Riding a bicycle
Wobbly versus balanced, and some insights on vibrato.
Originally I planned for the newsletter of today to make a short video about “wobbly”, but I changed my mind as I don’t think you really need to see my paying to get the point! There was a lengthy discussion on Facebook after my last post on playing posture.
I thought maybe I had not been clear on one thing. The only important thing that I was trying to convey is that you don’t need to get scared about little movements. There’s nothing terrible in little movements of the instrument while we play as far as we are in control.
Most of us come from a modern violin background, where most likely, we were taught to play using a shoulder rest, holding the violin entirely with the chin and neck, with pressure enough to keep it very firm so that the left hand is completely free from the task of holding the instrument. Later in life, I found this way not very healthy, so I searched for something different. Eventually, I also wanted to learn to play on gut strings, as I was making them, so I also learned to play completely chin off and graduated in baroque viola. After that, I wanted to go back to modern orchestra playing, and I found my way to play on modern viola, keeping my neck free, engaging it only in some moments to help me prevent movements during downshifts.
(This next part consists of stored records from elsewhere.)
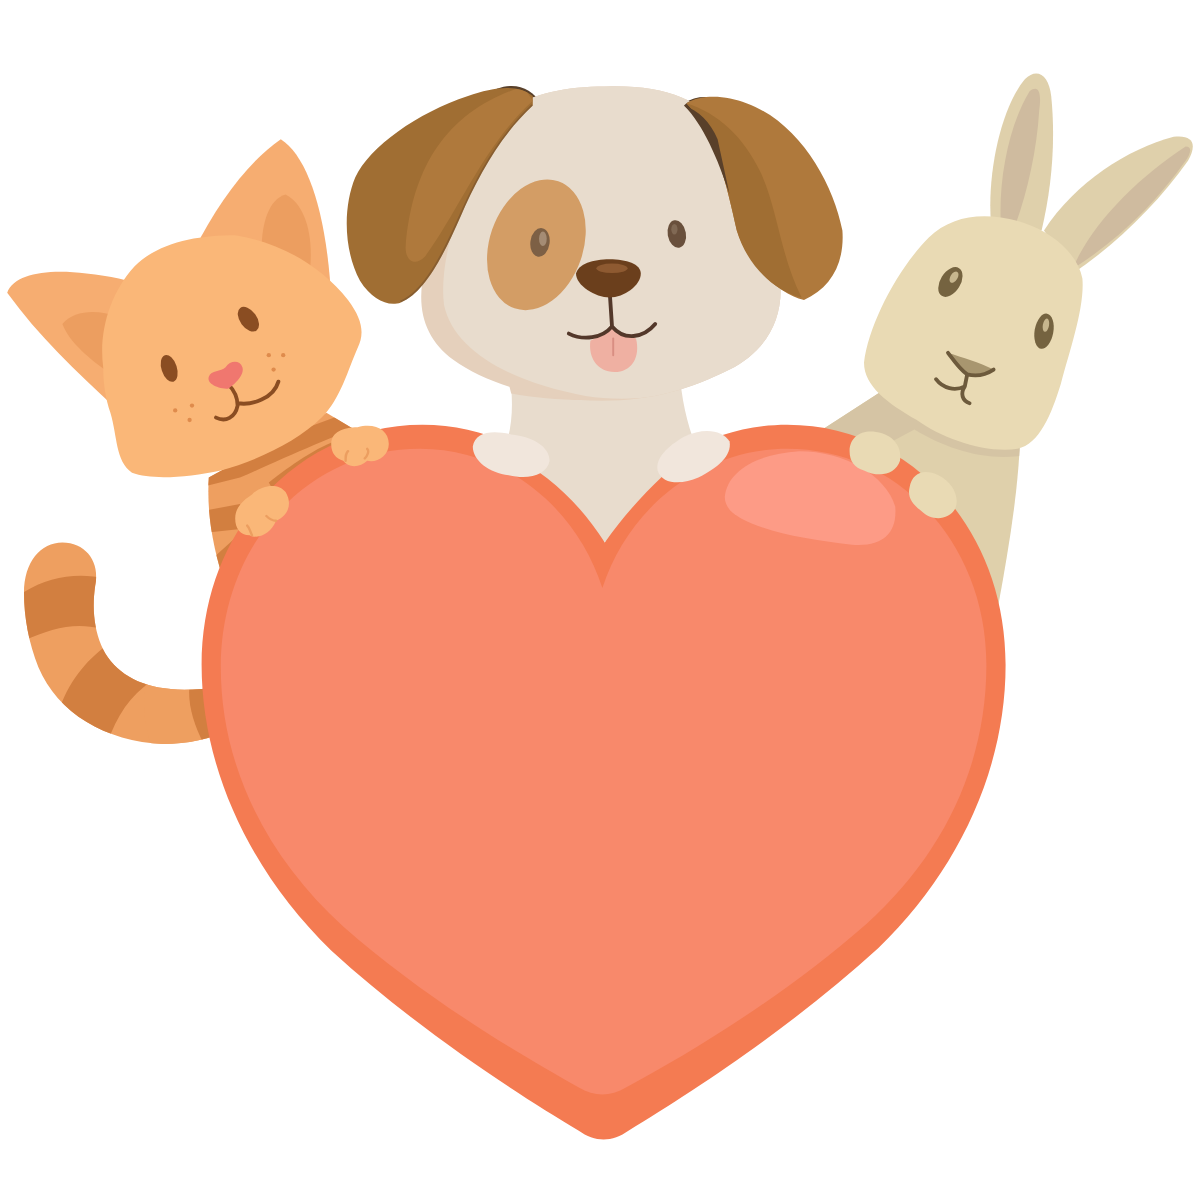
<!DOCTYPE html>
<html lang="en">
<head>
<meta charset="utf-8">
<title>Pets with a heart</title>
<style>
:root {
  --paper: #ffffff;
  --heart-rim: #f47b52;
  --heart-face: #f8896b;
  --heart-shine: #fd9b86;
  --cat-fur: #fab778;
  --cat-ear: #f6ad71;
  --cat-ear-inner: #ec9e60;
  --cat-body: #ee9f60;
  --cat-stripe: #d27f40;
  --cat-line: #8a4d22;
  --cat-nose: #f0776f;
  --dog-fur: #e8dccd;
  --dog-shade: #e5d0bc;
  --dog-paw: #f1e6dc;
  --dog-patch: #d39d65;
  --dog-ear: #a06e33;
  --dog-ear-light: #af793c;
  --dog-ear-back: #59402a;
  --dog-nose: #6b3f1c;
  --dog-nose-shine: #8e5a31;
  --dog-line: #53382a;
  --dog-tongue: #efb0a2;
  --rabbit-fur: #e9dab4;
  --rabbit-body: #dfd0ab;
  --rabbit-shade: #d5c4a4;
  --rabbit-ear-inner: #cfbb9f;
  --rabbit-line: #6d5a3c;
}
html, body { margin: 0; padding: 0; background: var(--paper); }
body { width: 1200px; height: 1200px; overflow: hidden; }
.artwork { display: block; width: 1200px; height: 1200px; }
.line { fill: none; stroke-width: 1.6; stroke-linecap: round; stroke-linejoin: round; }
.cat-line { stroke: var(--cat-line); }
.dog-line { stroke: var(--dog-line); }
.rabbit-line { stroke: var(--rabbit-line); }
</style>
</head>
<body>
<svg class="artwork" viewBox="0 0 500 500" role="img" aria-label="A cat, a dog and a rabbit leaning over a big coral heart">
  <defs>
    <path id="tail-shape" d="M10 247C10 234 17 226 26 226C35 226 41 233 40 242C38 253 39 265 45 274C53 285 68 290 92 286L96 304C88 308 78 310 68 310C44 309 24 297 16 278C12 268 10 257 10 247Z"/>
    <clipPath id="tail-clip"><use href="#tail-shape"/></clipPath>
    <path id="cat-body-shape" d="M87 199L136 172L156 184L150 240L94 244C89 230 86 214 87 199Z"/>
    <clipPath id="cat-body-clip"><use href="#cat-body-shape"/></clipPath>
    <path id="dog-head-shape" d="M252 36C275 35 293 41 302 55C311 69 322 95 325 116C327 134 318 147 304 154C288 162 272 167 251 167C226 167 203 160 189 150C178 142 174 131 176 117C180 94 192 68 206 51C216 40 233 36 252 36Z"/>
    <clipPath id="dog-head-clip"><use href="#dog-head-shape"/></clipPath>
    <path id="dog-left-ear-shape" d="M222 40C216 35 206 36 195 40C174 47 154 61 148 74C143 86 143 104 150 117C155 125 162 128 167 126C177 122 185 106 192 90C199 74 208 57 222 44Z"/>
    <clipPath id="dog-left-ear-clip"><use href="#dog-left-ear-shape"/></clipPath>
    <path id="dog-right-ear-shape" d="M295 47C306 41 318 45 327 55C338 67 347 82 351 95C352 109 346 120 335 125C326 124 315 115 309 103C303 88 298 65 295 47Z"/>
    <clipPath id="dog-right-ear-clip"><use href="#dog-right-ear-shape"/></clipPath>
    <clipPath id="rabbit-body-clip"><path id="rabbit-body-shape" d="M338 182L372 160L425 184C424 207 420 230 416 252L380 250Z"/></clipPath>
  </defs>

  <g id="cat-back">
    <use href="#tail-shape" fill="var(--cat-body)"/>
    <g clip-path="url(#tail-clip)" fill="var(--cat-stripe)">
      <path d="M5 250C17 241 30 238 44 241L42 262C31 259 20 262 8 268Z"/>
      <path d="M43 270C34 277 27 287 24 298L44 312C48 299 54 290 63 284Z"/>
      <path d="M61 284C59 293 60 302 64 314L88 312C81 303 78 294 79 285Z" fill="var(--cat-body)"/>
      <path d="M79 285C78 294 81 303 86 312L102 306L96 282Z"/>
    </g>
    <use href="#cat-body-shape" fill="var(--cat-body)"/>
    <g clip-path="url(#cat-body-clip)" fill="var(--cat-stripe)">
      <path d="M80 196L150 170L156 176C139 181 116 192 100 199L84 203Z"/>
      <path d="M84 213L100 210L104 220L86 222Z"/>
      <path d="M86 235L106 217L112 222L93 247Z"/>
      <path d="M112 201C121 194 132 186 142 183L139 193L117 210Z"/>
    </g>
  </g>

  <g id="rabbit-body">
    <use href="#rabbit-body-shape" fill="var(--rabbit-body)"/>
    <path clip-path="url(#rabbit-body-clip)" fill="var(--rabbit-shade)" d="M334 184L366 154L430 180L425 190C410 192 394 187 381 179L366 187Z"/>
  </g>

  <g id="heart">
    <path fill="var(--heart-rim)" d="M252 226C240 196 209 177 176 177C125 177 84 220 84 277C84 321 105 364 138 396C173 428 214 455 241 471C248 476 255 476 262 471C290 454 331 427 366 395C399 363 419 321 419 277C419 220 379 177 328 177C295 177 264 196 252 226Z"/>
    <path fill="var(--heart-face)" d="M251 245C240 211 210 187 175 187C129 187 92 226 92 278C92 319 111 357 143 386C176 415 214 438 241 453C248 457 254 457 261 453C289 438 328 414 361 385C393 356 411 319 411 277C411 226 374 187 328 187C293 187 262 211 251 245Z"/>
    <path fill="var(--heart-shine)" d="M302 207C303 196 316 189 333 188C352 188 369 198 373 211C374 222 368 228 355 227C339 225 325 223 313 218C306 215 302 212 302 207Z"/>
  </g>

  <g id="dog">
    <path id="dog-body" fill="var(--dog-fur)" d="M212 154L283 154C284 166 286 176 290 186C277 197 264 209 252 226C241 209 228 197 210 188C214 177 214 166 212 154Z"/>
    <path fill="var(--dog-shade)" d="M211 156L283 156L284 161C263 168 234 168 213 164Z"/>
    <path fill="var(--dog-ear-back)" d="M207 37C215 34 222 37 225 43L208 60Z"/>
    <path fill="var(--dog-ear-back)" d="M285 43C291 39 299 40 305 44L302 62Z"/>
    <g id="dog-head">
      <use href="#dog-head-shape" fill="var(--dog-shade)"/>
      <path clip-path="url(#dog-head-clip)" fill="var(--dog-fur)" d="M222 34L305 30L335 110L322 150C301 162 269 169 244 165C212 159 189 146 185 127C182 103 198 62 222 34Z"/>
      <ellipse fill="var(--dog-patch)" cx="223.500" cy="102" rx="19.500" ry="28" transform="rotate(19 223.500 102)"/>
    </g>
    <g id="dog-ears">
      <path fill="var(--dog-ear-back)" d="M285 44C289 40 295 40 299 43L300 68C296 57 291 49 285 44Z"/>
      <use href="#dog-left-ear-shape" fill="var(--dog-ear)"/>
      <path clip-path="url(#dog-left-ear-clip)" fill="var(--dog-ear-light)" d="M218 36C190 45 172 65 169 103C169 109 173 111 177 107C191 88 202 60 222 42Z"/>
      <path clip-path="url(#dog-left-ear-clip)" fill="none" stroke="var(--dog-ear-back)" stroke-opacity=".35" stroke-width="1.500" d="M222 44C208 57 199 74 192 90C185 106 177 122 167 126"/>
      <path fill="var(--dog-ear-light)" d="M286 43C293 39 303 40 311 43C333 51 347 76 351 96C352 110 346 120 335 125C324 122 312 111 307 96C303 78 298 55 286 43Z"/>
      <path fill="var(--dog-ear)" d="M286 43C299 47 310 57 317 72C324 87 325 106 334 124C322 121 311 110 307 96C303 78 298 55 286 43Z"/>
      <path fill="var(--dog-ear-back)" d="M285 44C291 46 296 51 299 58L304 81C299 66 293 52 285 44Z"/>
    </g>
    <g id="dog-face">
      <ellipse fill="#7d6045" cx="225" cy="101" rx="4" ry="6" transform="rotate(8 225 101)"/>
      <ellipse fill="#a58c74" cx="226.200" cy="99.500" rx="1.600" ry="3"/>
      <ellipse fill="#69503c" cx="282" cy="97.500" rx="3.800" ry="5.800" transform="rotate(-10 282 97.500)"/>
      <ellipse fill="#806954" cx="281" cy="95.500" rx="1.300" ry="2.200"/>
      <path fill="var(--dog-tongue)" d="M246 142C250 140 253 138 255 137C258 139 262 140 265 141C267 149 263 155 256 155C249 155 245 149 246 142Z"/>
      <path fill="none" stroke="#d98e82" stroke-width=".8" stroke-linecap="round" d="M255.500 141V148"/>
      <path class="line dog-line" d="M254 121L255 136C251 141 243 142 237 139M255 136C260 142 268 141 273 135"/>
      <path fill="var(--dog-nose)" d="M240 114C241 110 247 108 254 108C261 108 267 110 267 114C267 119 260 124 254 124C248 124 240 119 240 114Z"/>
      <ellipse fill="var(--dog-nose-shine)" cx="255" cy="111.800" rx="6.500" ry="2"/>
    </g>
    <g id="dog-paws" fill="var(--dog-paw)">
      <path d="M197 186C198 180 205 179 213 181C222 182 229 186 229 192C228 198 220 200 212 198C204 197 197 192 197 186Z"/>
      <path d="M274 196C273 191 278 186 285 182C293 178 301 179 304 184C305 190 299 195 291 199C284 202 276 202 274 196Z"/>
    </g>
  </g>

  <g id="cat">
    <g id="cat-ears">
      <path fill="var(--cat-ear)" d="M3 122C6 114 20 112 36 114C46 115 54 117 60 119L47 169C32 155 16 140 3 122Z"/>
      <path fill="var(--cat-ear-inner)" d="M26 135C31 129 41 129 49 132L45 155C38 150 29 143 26 135Z"/>
      <path fill="var(--cat-ear)" d="M81 104C91 84 104 67 117 58C128 65 136 88 138 124Z"/>
      <path fill="var(--cat-ear-inner)" d="M109 104C109 93 112 83 119 81C127 85 131 98 129 114Z"/>
    </g>
    <path id="cat-head" fill="var(--cat-fur)" d="M43 153C41 138 46 122 56 111C66 101 82 98 98 98C117 101 134 111 145 125C151 133 152 139 149 145C145 154 142 166 134 174C124 184 107 192 92 196C78 199 63 200 55 197C48 192 49 182 46 172C44 166 43 160 43 153Z"/>
    <g id="cat-face">
      <ellipse fill="var(--cat-line)" cx="70.500" cy="153.500" rx="3.200" ry="5.800" transform="rotate(-18 70.500 153.500)"/>
      <ellipse fill="var(--cat-line)" cx="103.500" cy="133" rx="3.500" ry="5.800" transform="rotate(-36 103.500 133)"/>
      <path class="line cat-line" d="M95 160C98 163 99 166 99 169C98 174 94 176 90 174M99 168C105 169 114 166 116 159"/>
      <path fill="var(--cat-nose)" d="M87 157C88 154 92 155 94 153C96 150 100 150 101 153C102 156 98 160 95 162C91 162 86 160 87 157Z"/>
      <g fill="#df8b4c">
        <circle cx="73" cy="171" r=".9"/><circle cx="80" cy="169" r=".9"/><circle cx="79" cy="175" r=".9"/>
        <circle cx="112" cy="148" r=".9"/><circle cx="118" cy="148" r=".9"/><circle cx="114" cy="154" r=".9"/>
      </g>
    </g>
    <g id="cat-paws" fill="var(--cat-fur)">
      <path d="M138 185C138 180 143 178 149 178C156 176 162 179 162 185C162 190 157 193 153 192C150 195 145 195 143 192C140 191 138 189 138 185Z"/>
      <path d="M98 216C98 211 102 208 105 206C109 202 116 201 119 205C122 210 120 215 115 217C113 222 108 225 104 223C100 223 98 220 98 216Z"/>
      <g fill="none" stroke="var(--cat-ear-inner)" stroke-width="1" stroke-linecap="round">
        <path d="M152 191C153 190 154 188 153 187M144 192C144 190 144 189 145 188M115 217C113 217 112 216 111 215M105 223C104 221 104 220 103 219"/>
      </g>
    </g>
  </g>

  <g id="rabbit">
    <g id="rabbit-ears">
      <path fill="var(--rabbit-body)" d="M413 94C411 73 417 45 427 33C432 28 437 31 438 40C440 60 438 79 434 96Z"/>
      <path fill="var(--rabbit-ear-inner)" d="M417 93C416 73 421 51 429 38C433 35 434 39 433 46C432 63 428 80 423 94Z"/>
      <path fill="var(--rabbit-body)" d="M435 96C448 76 470 62 489 57C497 56 499 60 495 67C483 84 466 101 447 114Z"/>
      <path fill="var(--rabbit-ear-inner)" d="M447 112C454 94 474 74 494 61C497 61 496 64 494 67C482 84 466 100 447 112Z"/>
    </g>
    <path id="rabbit-head" fill="var(--rabbit-fur)" d="M360 151C362 135 374 112 387 99C397 89 412 88 427 93C439 97 449 106 451 116C452 128 446 145 442 160C438 173 433 185 424 187C411 189 393 183 382 175C370 168 360 161 360 151Z"/>
    <g id="rabbit-face">
      <ellipse fill="#756340" cx="396" cy="117.500" rx="4.200" ry="6.800" transform="rotate(32 396 117.500)"/>
      <ellipse fill="#c7b68e" cx="397.500" cy="115.500" rx="1.500" ry="2.600" transform="rotate(32 397.500 115.500)"/>
      <ellipse fill="#756340" cx="435" cy="138" rx="3.900" ry="7.400" transform="rotate(10 435 138)"/>
      <ellipse fill="#c7b68e" cx="435.800" cy="135.500" rx="1.300" ry="2.800" transform="rotate(10 435.800 135.500)"/>
      <path fill="#a8966f" d="M395 147C401 149 408 151 414 154C410 156 406 157 403 156C399 154 397 151 395 147Z"/>
      <path class="line rabbit-line" stroke-width="1.400" d="M395 147C398 151 400 154 403 156C407 157 411 156 414 154M403 156L402 161C398 163 393 162 390 158M402 161C400 164 401 167 404 168"/>
    </g>
    <g id="rabbit-paws" fill="var(--rabbit-fur)">
      <path d="M354 188C354 182 359 179 365 180C372 181 376 186 375 192C373 198 366 199 360 196C356 195 354 192 354 188Z"/>
      <path d="M379 203C380 197 385 195 391 198C397 201 400 207 398 212C395 217 388 217 384 213C380 210 378 207 379 203Z"/>
    </g>
  </g>
</svg>
</body>
</html>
I do not have big truths or “must-do” instructions. I’d like to encourage every beginner on the Violoncello da Spalla not to be scared about little movements. It’s like learning to ride a bike without hands. In the beginning, every movement seems dangerous (and it is, because we are tense, so we do not react in the right way with the right timing), but with time we learn how to be in control, what will make us fall and what we can control. After some time, we will interiorise the movement and the reactions needed, and we’ll be in control without even thinking of it.
“Balance” is the great truth. Until we find that little spot where we can place the instrument, close to our collarbone, so that it is balanced, we will feel it wobbly. It’s not a matter of movement but of balance. I was wrong in using the words “free to move”. I exposed myself to easy criticism.
Sigiswald’s playing shows movements of the instrument in the bowing direction. Is this wobbly? No, it’s moving slightly, but he is totally in control. Does this affect his playing? That movement could easily affect the playing of someone else, who could get scared about it. Instead, Sigiswald seems well-balanced and relaxed.
The discussion mentioned above was driven to the dead point of the best players holding truthful instructions from everyone. These are overused arguments that do not bring any help to one’s technique.
We should instead focus on balance, which will always improve our playing (and our lives).
It’s not a big find that some of us can play wonderfully well and freely with an instrument kept firmly in position and others prefer something well-balanced but less firm. What we shall focus on is balance. A short strap gives me the same feeling of playing the violin with a shoulder rest, a bit of a longer one gives me more of the feel of a violin played without.
In this video, Anne Sophie Mutter’s violin is seen to move a bit in strong detache passages. Does she bother at all?
I could go on with examples of outstanding players without or with shoulder rest forever, but I guess everyone has his favorites!
There is one different question I admit I am deliberately avoiding, and that is how to make vibrato on a Spalla. I do not have a precise answer yet. I am myself trying to change my vibrato, from the arm vibrato that I was using on modern violin to a hand vibrato, more soft and relaxed. But changes like this do take more than a few weeks.
I hope this year I can meet live Esther Visser, who is a violinist and Alexander Technique teacher and also plays Violoncello da Spalla, and work with her on how to hold and balance the Violoncello da Spalla, and vibrato could also be something we work on. In the meantime, I think many of you could appreciate reading this article from her.
I always like to make my sound more with the bow than with vibrato, but could this be also due to my poor control of vibrato? After reading her article, I am convinced that to play well Violoncello da Spalla, vibrato is something I should manage better, being a fundamental ingredient of the music of Violoncello da Spalla’s time.
Someone recently said: if you want to know how to do it (playing da Spalla), ask someone who has been doing it professionally for twenty years. I did, openly, but got no answer. If you are not luckier than me, we could discuss together as people who have a musical background experience and are trying to teach themselves a new instrument in the healthiest way possible.
Updates from our workshop
We’re both making necks for our new cellos da spalla!